• DIRECTIONS FOR THIS TASK: Go over the listing below line by line and tally those containing "return". Give only the tally.

• RECORD EXCERPTS:
━━━━━━━━

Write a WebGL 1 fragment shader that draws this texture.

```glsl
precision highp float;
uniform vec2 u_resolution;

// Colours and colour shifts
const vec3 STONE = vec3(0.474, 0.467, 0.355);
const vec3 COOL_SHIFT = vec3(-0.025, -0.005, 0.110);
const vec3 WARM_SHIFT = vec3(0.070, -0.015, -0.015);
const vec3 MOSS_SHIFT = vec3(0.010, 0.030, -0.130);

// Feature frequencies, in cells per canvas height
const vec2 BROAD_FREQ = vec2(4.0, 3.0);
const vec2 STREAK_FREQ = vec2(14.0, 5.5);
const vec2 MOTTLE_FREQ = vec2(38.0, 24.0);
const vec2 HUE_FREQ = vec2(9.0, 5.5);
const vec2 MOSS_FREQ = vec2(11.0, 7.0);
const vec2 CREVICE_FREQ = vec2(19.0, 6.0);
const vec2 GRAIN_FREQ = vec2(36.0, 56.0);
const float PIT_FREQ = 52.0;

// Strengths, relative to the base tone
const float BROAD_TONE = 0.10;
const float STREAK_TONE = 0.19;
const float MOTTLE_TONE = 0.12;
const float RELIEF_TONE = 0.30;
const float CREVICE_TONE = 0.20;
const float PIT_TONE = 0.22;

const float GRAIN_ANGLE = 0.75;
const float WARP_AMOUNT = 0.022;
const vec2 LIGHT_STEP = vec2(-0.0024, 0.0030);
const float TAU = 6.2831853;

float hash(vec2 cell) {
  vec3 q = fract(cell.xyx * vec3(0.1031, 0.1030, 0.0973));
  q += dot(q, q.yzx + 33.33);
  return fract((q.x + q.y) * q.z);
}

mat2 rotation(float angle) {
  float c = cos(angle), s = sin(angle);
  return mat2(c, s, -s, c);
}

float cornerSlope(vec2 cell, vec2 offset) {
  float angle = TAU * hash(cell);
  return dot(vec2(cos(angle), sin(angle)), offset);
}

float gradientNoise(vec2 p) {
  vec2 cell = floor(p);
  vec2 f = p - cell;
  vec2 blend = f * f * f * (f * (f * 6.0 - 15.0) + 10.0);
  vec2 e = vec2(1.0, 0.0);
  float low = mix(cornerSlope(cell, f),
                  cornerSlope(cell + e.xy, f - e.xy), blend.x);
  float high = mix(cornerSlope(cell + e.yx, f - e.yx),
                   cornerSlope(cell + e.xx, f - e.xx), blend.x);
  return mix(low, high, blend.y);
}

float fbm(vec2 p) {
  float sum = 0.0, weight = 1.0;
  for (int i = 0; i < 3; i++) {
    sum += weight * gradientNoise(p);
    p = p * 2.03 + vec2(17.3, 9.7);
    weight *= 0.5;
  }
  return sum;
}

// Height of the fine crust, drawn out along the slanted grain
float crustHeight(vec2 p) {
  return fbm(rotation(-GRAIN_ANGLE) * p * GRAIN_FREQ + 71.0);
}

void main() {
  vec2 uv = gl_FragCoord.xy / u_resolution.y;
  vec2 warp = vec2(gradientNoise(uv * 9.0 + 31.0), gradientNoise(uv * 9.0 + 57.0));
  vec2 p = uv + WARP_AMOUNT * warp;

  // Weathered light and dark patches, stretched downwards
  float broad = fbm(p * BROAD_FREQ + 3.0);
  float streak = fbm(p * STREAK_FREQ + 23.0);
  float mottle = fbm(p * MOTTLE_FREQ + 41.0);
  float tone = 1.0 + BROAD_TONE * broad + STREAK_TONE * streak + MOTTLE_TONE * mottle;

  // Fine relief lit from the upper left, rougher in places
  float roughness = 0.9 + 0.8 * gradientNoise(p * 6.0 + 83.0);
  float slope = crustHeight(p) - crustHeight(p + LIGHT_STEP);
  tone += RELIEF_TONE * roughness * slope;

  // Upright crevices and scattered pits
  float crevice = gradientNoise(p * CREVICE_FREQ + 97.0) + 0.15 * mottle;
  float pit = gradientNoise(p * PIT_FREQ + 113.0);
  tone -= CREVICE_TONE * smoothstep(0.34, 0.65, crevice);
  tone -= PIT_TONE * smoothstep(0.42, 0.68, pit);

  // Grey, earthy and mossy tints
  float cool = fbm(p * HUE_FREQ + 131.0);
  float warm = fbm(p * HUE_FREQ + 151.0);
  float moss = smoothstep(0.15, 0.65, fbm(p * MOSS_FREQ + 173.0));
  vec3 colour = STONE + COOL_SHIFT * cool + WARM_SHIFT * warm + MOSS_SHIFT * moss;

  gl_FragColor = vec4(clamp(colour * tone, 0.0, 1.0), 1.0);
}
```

━━━━━━━━

• EXERCISE RESPONSE: 6